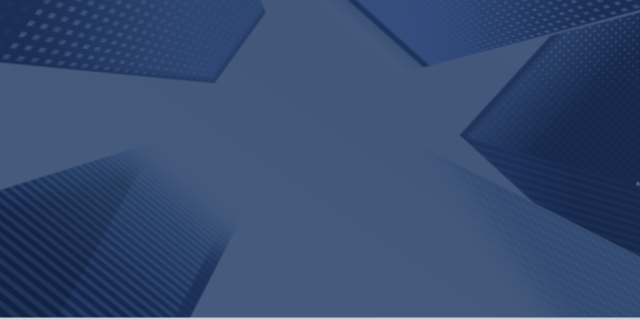
This background is drawn by a WebGL 2 fragment shader. Its source:

```glsl
#version 300 es
precision highp float;

uniform vec2 u_resolution;
out vec4 outColor;

const vec3 SKY = vec3(0.267, 0.347, 0.486);
const vec3 HAZE = vec3(0.185, 0.285, 0.445);
const vec3 STEEL = vec3(0.165, 0.250, 0.410);
const vec3 NAVY = vec3(0.105, 0.180, 0.335);
const vec3 INK = vec3(0.085, 0.155, 0.295);
const vec3 GLASS = vec3(0.275, 0.360, 0.500);
const vec3 BASE_LINE = vec3(0.79, 0.82, 0.85);
const float BASE_HEIGHT = 0.0078;
const float EDGE = 0.005;
const float LAMP_ROWS = 34.0;
const float LAMP_STEPS = 60.0;

float hash(vec2 p) {
    return fract(sin(dot(p, vec2(127.1, 311.7))) * 43758.5453);
}

// Signed distance to the line a-b, positive on its left
float side(vec2 p, vec2 a, vec2 b) {
    vec2 d = normalize(b - a);
    return dot(p - a, vec2(-d.y, d.x));
}

float fill(float d) {
    return smoothstep(-EDGE, EDGE, d);
}

// Soft repeated bands that fade to their mean when too fine
float bands(float t) {
    float wave = smoothstep(0.15, 0.4, abs(fract(t) - 0.5));
    return mix(wave, 0.45, smoothstep(0.25, 0.7, fwidth(t)));
}

// Window panes that shrink with depth towards a vanishing point
float panes(float edgeDistance, float depth, vec2 density) {
    float s = max(depth, 0.05);
    vec2 g = vec2(log(s), edgeDistance / s) * density;
    float tint = 0.75 + 0.25 * hash(floor(g));
    return bands(g.x + 0.5) * bands(g.y + 0.5) * tint;
}

vec3 northWest(vec3 col, vec2 p) {
    float base = side(p, vec2(0.0, 0.805), vec2(0.67, 0.74));
    float corner = side(p, vec2(0.67, 0.74), vec2(0.83, 0.96));
    float top = side(p, vec2(0.83, 0.96), vec2(0.815, 1.0));
    float depth = 1.05 - p.x + 0.73 * (p.y - 0.70);
    vec3 wall = mix(NAVY, STEEL * 1.1, smoothstep(0.0, 0.65, p.x));
    float lit = panes(base, depth, vec2(22.0, 30.0));
    lit *= mix(0.75, 0.2, smoothstep(0.3, 0.72, p.x));
    float shade = 1.0 - fill(p.x - 0.73 * p.y + 0.59);
    wall = mix(wall, GLASS, lit * (1.0 - 0.85 * shade));
    wall = mix(wall, NAVY, 0.5 * (1.0 - smoothstep(0.0, 0.025, min(base, corner))));
    return mix(col, wall, fill(min(min(base, corner), top)));
}

vec3 northEast(vec3 col, vec2 p) {
    float left = side(p, vec2(0.99, 1.0), vec2(1.25, 0.773));
    float foot = side(p, vec2(1.25, 0.773), vec2(1.333, 0.792));
    float base = side(p, vec2(1.333, 0.792), vec2(2.0, 0.969));
    float ridge = side(p, vec2(1.10, 1.0), vec2(1.333, 0.792));
    float depth = p.x - 1.1 + 1.08 * (p.y - 0.73);
    vec3 wall = mix(STEEL * 1.2, NAVY, smoothstep(1.25, 1.95, p.x));
    float lit = panes(base, depth, vec2(24.0, 44.0));
    wall = mix(wall, GLASS, lit * mix(0.2, 0.75, smoothstep(1.3, 1.75, p.x)));
    vec3 flank = mix(SKY, HAZE, 0.65 * smoothstep(0.0, 0.09, left));
    wall = mix(flank, wall, fill(ridge));
    wall = mix(wall, NAVY, 0.85 * (1.0 - smoothstep(0.003, 0.014, abs(ridge))));
    return mix(col, wall, fill(min(left, min(foot, base))));
}

vec3 southEast(vec3 col, vec2 p) {
    float top = side(p, vec2(2.0, 0.198), vec2(1.667, 0.367));
    float left = side(p, vec2(1.46, 0.27), vec2(1.64, 0.0));
    float weave = bands(left * 60.0) + bands(top * 45.0) - 0.9;
    vec3 wall = mix(HAZE, SKY, 0.25) + 0.012 * weave;
    return mix(col, wall, fill(top) * smoothstep(-0.02, 0.18, left));
}

vec3 east(vec3 col, vec2 p) {
    float top = side(p, vec2(2.0, 0.961), vec2(1.72, 0.888));
    float left = side(p, vec2(1.72, 0.888), vec2(1.437, 0.578));
    float low = side(p, vec2(1.437, 0.578), vec2(1.667, 0.367));
    float base = side(p, vec2(1.667, 0.367), vec2(2.0, 0.198));
    float ridge = side(p, vec2(1.437, 0.578), vec2(2.0, 0.414));
    float along = dot(p, normalize(vec2(0.283, 0.31)));
    vec3 wall = mix(STEEL, INK, smoothstep(0.0, 0.26, left));
    float weave = bands(left * 55.0) * bands(along * 50.0);
    wall += 0.05 * weave * (0.35 + smoothstep(0.65, 0.95, p.y));
    // Scattered lamps on a few floors
    vec2 g = vec2(along * LAMP_STEPS, left * LAMP_ROWS);
    float lamp = step(0.88, hash(vec2(floor(g.y), 3.0))) * step(0.45, hash(floor(g)));
    lamp *= 1.0 - smoothstep(0.12, 0.32, length((fract(g) - 0.5) * vec2(0.6, 1.0)));
    wall += 0.2 * lamp * smoothstep(1.72, 1.9, p.x) * (1.0 - smoothstep(0.6, 0.7, p.y));
    vec3 under = mix(NAVY * 1.08, INK, smoothstep(1.5, 1.85, p.x));
    wall = mix(under + 0.02 * bands(ridge * 45.0), wall, fill(ridge));
    wall = mix(wall, NAVY, 0.7 * (1.0 - smoothstep(0.01, 0.03, left)));
    return mix(col, wall, fill(min(min(top, left), min(low, base))));
}

vec3 southWest(vec3 col, vec2 p) {
    float top = side(p, vec2(0.47, 0.552), vec2(0.0, 0.406));
    float right = side(p, vec2(0.59, 0.0), vec2(0.755, 0.32));
    float fade = side(p, vec2(0.755, 0.32), vec2(0.47, 0.552));
    float depth = dot(vec2(0.8, 0.6) - p, vec2(0.62, 0.78));
    float near = smoothstep(0.3, 0.75, depth);
    vec3 wall = mix(HAZE, NAVY, near);
    float slats = bands(log(max(depth, 0.05)) * 25.0);
    wall += (slats - 0.35) * mix(0.03, 0.085, near) * vec3(0.8, 0.95, 1.0);
    // Shadow across the slats and the dark right flank
    float shadow = fill(side(p, vec2(0.25, 0.13), vec2(0.35, 0.31)));
    wall *= 1.0 - 0.12 * shadow * smoothstep(0.0, 0.1, top);
    float flank = 1.0 - smoothstep(0.035, 0.05, right);
    wall = mix(wall, NAVY, 0.8 * flank * (1.0 - smoothstep(0.1, 0.32, p.y)));
    return mix(col, wall, fill(min(top, right)) * smoothstep(-0.03, 0.17, fade));
}

void main() {
    vec2 p = gl_FragCoord.xy / u_resolution * vec2(2.0, 1.0);
    vec3 col = SKY + 0.006 * sin(p.x * 2.0 + p.y * 3.0);
    col = northWest(col, p);
    col = northEast(col, p);
    col = southEast(col, p);
    col = east(col, p);
    col = southWest(col, p);
    float strip = 1.0 - smoothstep(BASE_HEIGHT - 0.001, BASE_HEIGHT + 0.001, p.y);
    outColor = vec4(mix(col, BASE_LINE, strip), 1.0);
}
```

:::::

Try it — For the word "tint", find every line in the data that holds it and copy that line.

Response area —
    float tint = 0.75 + 0.25 * hash(floor(g));
    return bands(g.x + 0.5) * bands(g.y + 0.5) * tint;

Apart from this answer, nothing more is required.